- _TASK TO CARRY OUT_: From the records beneath, determine how many lines contain "butt" and report only that figure.

- _DATA SHOWN_:
-------

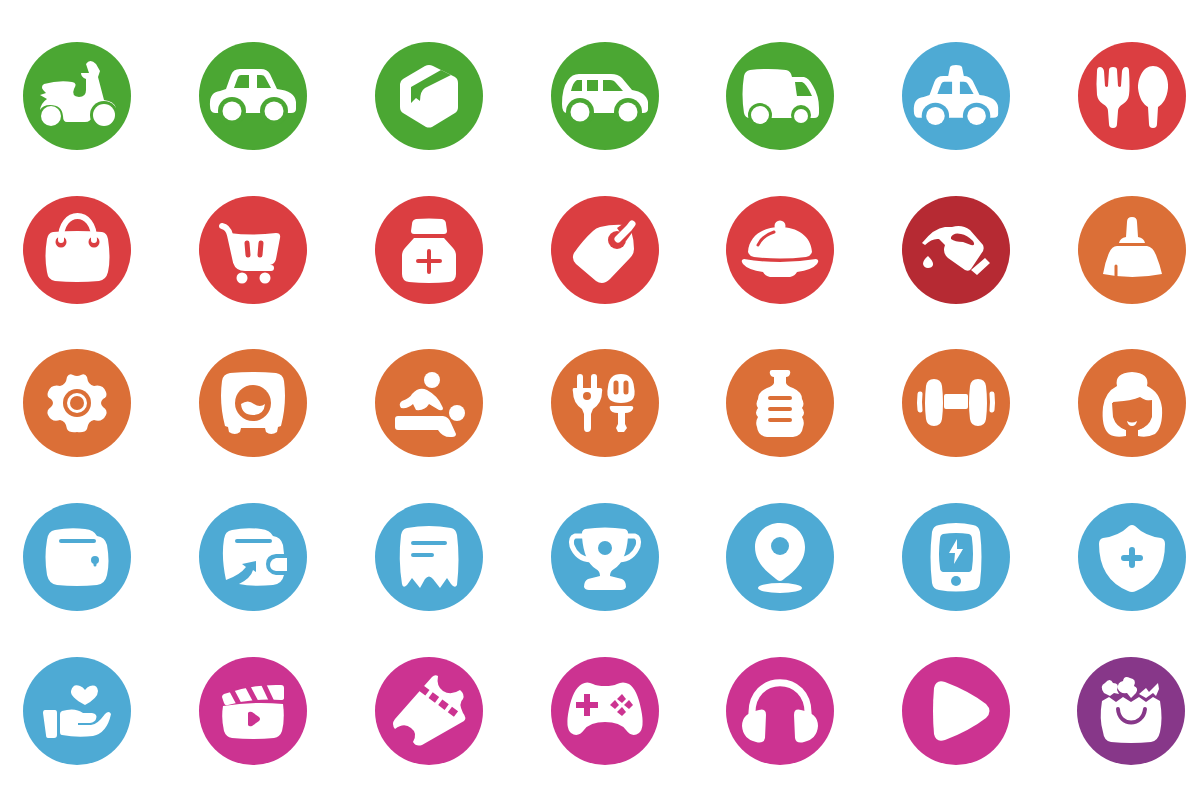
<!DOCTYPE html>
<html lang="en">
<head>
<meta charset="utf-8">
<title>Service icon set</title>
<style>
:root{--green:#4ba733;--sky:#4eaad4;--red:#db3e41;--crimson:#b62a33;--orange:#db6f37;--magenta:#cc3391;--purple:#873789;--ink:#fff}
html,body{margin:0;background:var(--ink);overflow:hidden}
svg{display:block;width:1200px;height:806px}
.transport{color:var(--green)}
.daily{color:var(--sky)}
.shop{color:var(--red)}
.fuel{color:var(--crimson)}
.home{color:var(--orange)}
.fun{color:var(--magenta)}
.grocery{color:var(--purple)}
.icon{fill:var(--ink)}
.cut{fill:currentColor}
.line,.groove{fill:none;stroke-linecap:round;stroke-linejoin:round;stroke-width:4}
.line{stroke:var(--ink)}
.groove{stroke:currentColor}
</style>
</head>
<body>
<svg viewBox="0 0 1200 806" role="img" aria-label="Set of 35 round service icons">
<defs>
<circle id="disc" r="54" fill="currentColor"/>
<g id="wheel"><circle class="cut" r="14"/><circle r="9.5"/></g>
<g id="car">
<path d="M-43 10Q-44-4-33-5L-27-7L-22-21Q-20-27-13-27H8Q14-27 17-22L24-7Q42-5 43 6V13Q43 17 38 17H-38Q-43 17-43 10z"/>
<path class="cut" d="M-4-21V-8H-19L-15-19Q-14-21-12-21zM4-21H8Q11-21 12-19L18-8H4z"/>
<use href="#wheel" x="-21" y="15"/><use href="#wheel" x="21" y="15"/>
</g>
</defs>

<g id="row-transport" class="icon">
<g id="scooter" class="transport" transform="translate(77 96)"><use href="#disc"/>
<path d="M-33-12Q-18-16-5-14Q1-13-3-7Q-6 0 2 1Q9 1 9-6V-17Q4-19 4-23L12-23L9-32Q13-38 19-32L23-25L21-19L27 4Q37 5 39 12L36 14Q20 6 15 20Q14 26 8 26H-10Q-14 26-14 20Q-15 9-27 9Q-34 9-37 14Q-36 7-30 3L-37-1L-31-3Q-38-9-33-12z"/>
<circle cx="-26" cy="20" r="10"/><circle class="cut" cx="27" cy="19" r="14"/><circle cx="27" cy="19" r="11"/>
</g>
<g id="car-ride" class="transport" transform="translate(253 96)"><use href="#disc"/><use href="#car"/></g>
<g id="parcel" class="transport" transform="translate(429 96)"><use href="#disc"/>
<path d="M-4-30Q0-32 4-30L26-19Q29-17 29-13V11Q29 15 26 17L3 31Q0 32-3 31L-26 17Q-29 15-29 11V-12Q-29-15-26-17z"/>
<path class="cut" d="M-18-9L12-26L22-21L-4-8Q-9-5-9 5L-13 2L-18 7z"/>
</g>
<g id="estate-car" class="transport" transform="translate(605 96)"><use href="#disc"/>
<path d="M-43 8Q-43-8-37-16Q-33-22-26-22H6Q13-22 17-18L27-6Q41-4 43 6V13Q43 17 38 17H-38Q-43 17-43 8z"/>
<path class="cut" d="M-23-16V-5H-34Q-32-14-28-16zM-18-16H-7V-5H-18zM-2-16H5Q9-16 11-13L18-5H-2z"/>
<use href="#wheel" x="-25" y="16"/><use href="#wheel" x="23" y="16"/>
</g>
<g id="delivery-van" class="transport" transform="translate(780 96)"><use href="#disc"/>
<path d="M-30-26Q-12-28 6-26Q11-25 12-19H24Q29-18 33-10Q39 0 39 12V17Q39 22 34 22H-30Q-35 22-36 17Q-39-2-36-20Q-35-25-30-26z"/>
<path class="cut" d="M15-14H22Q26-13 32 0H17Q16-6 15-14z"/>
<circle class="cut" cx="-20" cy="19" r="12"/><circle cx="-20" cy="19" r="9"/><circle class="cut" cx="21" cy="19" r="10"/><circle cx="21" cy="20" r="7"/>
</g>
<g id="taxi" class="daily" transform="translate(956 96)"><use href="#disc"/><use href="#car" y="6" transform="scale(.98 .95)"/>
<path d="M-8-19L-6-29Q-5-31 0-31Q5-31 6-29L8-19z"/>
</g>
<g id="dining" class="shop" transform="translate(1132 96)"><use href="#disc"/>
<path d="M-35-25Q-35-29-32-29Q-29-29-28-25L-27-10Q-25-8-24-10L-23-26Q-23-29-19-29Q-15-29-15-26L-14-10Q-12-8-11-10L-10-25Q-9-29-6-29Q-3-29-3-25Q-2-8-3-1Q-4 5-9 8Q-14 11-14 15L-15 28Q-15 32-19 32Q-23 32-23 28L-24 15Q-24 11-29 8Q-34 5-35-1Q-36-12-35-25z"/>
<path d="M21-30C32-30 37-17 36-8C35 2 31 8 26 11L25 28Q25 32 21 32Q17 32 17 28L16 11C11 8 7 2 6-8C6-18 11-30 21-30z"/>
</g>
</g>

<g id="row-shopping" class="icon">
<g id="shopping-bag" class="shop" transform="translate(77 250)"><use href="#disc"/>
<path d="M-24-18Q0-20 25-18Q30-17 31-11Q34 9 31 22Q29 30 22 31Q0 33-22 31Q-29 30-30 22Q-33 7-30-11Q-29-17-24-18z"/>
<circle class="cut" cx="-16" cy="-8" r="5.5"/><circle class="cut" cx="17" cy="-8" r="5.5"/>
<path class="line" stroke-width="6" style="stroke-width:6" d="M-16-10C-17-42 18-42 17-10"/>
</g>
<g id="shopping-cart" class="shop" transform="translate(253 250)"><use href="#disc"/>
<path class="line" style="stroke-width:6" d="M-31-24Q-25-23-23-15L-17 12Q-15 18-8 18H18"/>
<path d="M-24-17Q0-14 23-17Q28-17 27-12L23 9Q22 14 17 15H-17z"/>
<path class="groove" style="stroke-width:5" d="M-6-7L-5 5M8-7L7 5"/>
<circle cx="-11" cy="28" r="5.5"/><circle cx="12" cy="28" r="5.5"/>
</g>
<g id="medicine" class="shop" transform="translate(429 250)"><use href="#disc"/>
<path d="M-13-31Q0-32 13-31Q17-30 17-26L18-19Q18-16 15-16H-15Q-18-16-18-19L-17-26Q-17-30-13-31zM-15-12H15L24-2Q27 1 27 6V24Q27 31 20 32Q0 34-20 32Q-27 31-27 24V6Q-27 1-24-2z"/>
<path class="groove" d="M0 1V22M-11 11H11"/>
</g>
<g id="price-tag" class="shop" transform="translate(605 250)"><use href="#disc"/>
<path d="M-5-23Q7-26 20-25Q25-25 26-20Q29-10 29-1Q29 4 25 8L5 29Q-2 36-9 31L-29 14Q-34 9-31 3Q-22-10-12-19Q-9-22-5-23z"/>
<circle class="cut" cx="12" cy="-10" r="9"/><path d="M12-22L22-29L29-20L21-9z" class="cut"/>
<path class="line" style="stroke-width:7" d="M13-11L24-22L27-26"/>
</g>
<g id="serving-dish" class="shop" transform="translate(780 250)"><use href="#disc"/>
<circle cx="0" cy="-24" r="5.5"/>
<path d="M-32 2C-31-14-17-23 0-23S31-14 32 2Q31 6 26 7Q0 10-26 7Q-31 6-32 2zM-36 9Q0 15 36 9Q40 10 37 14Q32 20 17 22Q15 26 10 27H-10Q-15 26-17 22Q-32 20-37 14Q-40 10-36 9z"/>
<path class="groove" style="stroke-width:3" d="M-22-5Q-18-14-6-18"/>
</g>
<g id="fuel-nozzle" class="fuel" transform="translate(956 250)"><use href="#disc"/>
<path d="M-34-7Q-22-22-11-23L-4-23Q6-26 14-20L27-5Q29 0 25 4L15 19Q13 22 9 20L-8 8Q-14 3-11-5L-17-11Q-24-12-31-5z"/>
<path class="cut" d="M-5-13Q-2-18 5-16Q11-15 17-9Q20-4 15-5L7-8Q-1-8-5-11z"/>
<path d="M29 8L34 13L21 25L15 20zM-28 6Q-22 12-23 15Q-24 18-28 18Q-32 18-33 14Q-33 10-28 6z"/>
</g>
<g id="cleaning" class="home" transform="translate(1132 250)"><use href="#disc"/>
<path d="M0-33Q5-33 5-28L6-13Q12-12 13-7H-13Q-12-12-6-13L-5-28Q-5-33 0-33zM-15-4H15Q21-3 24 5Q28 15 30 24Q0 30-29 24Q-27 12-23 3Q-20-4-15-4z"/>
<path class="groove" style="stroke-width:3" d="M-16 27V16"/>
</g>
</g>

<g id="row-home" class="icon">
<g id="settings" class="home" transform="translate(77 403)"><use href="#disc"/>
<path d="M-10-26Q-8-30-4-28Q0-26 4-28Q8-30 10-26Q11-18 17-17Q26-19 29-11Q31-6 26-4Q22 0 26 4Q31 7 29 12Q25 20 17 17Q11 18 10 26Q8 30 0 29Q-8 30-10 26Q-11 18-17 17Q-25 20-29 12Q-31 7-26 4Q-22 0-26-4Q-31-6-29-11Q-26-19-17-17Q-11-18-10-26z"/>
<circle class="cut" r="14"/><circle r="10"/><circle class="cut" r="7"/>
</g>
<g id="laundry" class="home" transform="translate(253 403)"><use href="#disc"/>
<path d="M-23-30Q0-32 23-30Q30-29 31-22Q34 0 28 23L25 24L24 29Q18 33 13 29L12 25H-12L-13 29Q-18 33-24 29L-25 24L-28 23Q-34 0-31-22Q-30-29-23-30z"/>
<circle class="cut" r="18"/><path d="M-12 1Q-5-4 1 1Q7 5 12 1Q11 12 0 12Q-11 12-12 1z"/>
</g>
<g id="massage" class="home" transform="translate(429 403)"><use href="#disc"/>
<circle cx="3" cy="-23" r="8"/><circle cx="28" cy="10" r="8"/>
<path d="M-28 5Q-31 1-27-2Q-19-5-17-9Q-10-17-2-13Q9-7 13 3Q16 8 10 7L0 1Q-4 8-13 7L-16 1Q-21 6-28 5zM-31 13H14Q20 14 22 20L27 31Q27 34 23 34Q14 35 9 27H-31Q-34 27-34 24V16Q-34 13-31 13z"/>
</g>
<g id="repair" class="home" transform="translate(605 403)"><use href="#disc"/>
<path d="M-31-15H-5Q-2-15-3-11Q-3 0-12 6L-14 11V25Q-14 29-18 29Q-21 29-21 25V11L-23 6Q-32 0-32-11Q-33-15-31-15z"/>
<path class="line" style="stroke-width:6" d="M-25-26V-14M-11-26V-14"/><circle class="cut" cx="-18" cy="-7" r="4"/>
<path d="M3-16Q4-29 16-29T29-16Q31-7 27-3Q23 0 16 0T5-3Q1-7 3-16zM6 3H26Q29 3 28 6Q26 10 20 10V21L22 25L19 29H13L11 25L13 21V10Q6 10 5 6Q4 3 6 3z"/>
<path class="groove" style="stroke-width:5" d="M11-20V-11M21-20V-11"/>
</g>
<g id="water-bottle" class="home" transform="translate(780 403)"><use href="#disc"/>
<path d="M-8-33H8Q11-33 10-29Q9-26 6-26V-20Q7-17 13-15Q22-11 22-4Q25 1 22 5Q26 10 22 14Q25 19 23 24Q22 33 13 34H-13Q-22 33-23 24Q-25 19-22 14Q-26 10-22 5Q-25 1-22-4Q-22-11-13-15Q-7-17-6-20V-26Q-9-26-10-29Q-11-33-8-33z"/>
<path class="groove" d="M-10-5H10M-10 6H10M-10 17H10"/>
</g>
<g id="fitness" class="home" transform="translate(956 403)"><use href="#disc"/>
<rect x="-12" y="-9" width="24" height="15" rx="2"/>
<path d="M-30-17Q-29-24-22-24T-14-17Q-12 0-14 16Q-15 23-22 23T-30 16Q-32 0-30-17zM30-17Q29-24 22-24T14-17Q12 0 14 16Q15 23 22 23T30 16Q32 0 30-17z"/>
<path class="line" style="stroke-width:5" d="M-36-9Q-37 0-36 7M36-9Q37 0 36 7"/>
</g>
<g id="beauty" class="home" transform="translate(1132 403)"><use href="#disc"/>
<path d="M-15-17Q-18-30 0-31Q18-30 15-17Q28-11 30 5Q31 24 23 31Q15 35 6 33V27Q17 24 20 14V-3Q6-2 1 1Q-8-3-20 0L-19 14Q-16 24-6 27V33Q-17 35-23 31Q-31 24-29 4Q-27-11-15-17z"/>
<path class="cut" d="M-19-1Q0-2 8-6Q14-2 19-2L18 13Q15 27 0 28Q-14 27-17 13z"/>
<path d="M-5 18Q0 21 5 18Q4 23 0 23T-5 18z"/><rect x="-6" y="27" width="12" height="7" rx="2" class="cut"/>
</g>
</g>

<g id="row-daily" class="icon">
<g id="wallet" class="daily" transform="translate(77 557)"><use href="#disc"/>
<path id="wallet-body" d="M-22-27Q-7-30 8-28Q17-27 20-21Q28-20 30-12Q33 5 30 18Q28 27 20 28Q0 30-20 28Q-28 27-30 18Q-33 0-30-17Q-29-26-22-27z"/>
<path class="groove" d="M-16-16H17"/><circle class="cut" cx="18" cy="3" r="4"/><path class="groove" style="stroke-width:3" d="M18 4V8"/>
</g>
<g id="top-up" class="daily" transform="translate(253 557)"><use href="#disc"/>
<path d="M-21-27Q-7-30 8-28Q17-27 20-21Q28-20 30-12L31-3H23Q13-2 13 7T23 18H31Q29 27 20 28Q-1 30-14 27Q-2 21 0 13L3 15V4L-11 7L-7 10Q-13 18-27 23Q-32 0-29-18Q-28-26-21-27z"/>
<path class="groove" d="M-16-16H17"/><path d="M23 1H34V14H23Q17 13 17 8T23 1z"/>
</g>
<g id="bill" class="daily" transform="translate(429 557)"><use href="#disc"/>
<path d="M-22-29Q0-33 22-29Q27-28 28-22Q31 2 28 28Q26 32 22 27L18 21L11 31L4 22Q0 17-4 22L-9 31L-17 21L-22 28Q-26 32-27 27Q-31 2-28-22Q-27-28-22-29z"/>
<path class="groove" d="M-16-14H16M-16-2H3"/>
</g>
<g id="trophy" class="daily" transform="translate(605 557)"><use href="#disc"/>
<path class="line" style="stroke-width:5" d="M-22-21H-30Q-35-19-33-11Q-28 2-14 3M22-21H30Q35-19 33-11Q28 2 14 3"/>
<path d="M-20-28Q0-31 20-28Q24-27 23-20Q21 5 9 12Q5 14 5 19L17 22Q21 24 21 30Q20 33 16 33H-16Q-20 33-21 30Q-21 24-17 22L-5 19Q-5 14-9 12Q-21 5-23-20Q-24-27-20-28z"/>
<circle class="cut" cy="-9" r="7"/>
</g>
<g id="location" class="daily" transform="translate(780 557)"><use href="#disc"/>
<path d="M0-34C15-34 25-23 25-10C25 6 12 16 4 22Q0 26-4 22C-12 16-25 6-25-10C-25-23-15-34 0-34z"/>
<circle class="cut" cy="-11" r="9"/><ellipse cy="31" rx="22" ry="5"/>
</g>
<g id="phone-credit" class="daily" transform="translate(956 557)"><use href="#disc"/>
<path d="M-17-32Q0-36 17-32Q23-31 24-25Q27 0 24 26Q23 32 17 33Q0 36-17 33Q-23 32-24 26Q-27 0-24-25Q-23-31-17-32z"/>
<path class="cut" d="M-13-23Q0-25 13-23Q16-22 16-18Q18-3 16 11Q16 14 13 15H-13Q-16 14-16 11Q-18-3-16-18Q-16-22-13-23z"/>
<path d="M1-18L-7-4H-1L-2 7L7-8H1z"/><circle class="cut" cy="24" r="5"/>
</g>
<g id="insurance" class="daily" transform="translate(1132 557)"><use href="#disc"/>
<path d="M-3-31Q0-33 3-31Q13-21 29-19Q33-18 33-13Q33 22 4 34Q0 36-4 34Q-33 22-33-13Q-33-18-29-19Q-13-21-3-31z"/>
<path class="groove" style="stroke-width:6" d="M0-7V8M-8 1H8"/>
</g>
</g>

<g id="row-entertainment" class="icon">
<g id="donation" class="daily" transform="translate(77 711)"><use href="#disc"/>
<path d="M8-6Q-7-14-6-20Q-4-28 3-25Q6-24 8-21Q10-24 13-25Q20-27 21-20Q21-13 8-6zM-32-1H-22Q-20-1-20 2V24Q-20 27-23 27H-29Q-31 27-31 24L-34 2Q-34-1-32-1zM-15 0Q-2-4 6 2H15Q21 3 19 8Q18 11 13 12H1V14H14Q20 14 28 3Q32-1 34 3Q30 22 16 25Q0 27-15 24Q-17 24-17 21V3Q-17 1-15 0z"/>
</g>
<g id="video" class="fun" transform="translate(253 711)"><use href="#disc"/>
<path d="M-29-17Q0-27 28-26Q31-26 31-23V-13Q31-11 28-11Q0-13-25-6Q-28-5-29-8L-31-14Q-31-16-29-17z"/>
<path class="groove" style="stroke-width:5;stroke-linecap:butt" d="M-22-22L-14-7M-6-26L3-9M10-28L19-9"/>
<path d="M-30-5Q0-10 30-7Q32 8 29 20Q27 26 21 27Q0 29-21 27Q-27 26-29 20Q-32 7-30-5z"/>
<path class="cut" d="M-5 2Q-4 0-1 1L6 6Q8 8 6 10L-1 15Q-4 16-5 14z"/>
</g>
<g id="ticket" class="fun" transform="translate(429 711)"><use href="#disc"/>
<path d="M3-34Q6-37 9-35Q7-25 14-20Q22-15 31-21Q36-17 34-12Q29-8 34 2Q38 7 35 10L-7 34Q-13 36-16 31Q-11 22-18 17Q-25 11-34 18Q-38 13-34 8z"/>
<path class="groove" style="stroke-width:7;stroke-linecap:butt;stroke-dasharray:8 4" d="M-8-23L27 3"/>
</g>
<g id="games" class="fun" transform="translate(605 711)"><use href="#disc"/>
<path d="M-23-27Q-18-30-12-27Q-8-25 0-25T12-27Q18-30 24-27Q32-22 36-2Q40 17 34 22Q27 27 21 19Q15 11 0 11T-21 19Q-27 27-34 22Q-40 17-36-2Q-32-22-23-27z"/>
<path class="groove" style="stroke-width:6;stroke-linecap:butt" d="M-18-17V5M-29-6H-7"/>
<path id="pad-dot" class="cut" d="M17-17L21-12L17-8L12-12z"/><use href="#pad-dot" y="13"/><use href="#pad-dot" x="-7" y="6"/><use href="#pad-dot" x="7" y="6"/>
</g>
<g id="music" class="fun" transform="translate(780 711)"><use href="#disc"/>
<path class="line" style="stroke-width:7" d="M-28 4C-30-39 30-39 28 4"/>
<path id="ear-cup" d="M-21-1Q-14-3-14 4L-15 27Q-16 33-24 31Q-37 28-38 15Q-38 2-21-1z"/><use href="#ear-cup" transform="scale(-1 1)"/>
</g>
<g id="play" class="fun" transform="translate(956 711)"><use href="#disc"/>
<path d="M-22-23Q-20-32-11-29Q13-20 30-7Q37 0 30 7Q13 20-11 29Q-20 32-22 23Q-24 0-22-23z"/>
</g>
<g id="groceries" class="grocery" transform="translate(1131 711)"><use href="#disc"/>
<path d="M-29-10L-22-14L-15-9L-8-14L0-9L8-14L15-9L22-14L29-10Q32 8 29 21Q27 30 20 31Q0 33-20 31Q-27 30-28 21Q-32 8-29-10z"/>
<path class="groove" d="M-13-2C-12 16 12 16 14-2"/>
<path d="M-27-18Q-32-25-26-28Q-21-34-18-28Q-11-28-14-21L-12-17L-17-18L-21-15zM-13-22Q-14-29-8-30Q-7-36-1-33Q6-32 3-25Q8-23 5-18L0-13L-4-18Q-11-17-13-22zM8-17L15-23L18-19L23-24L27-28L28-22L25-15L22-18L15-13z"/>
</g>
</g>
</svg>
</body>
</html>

-------

- _ANSWER TO THIS TASK_: 3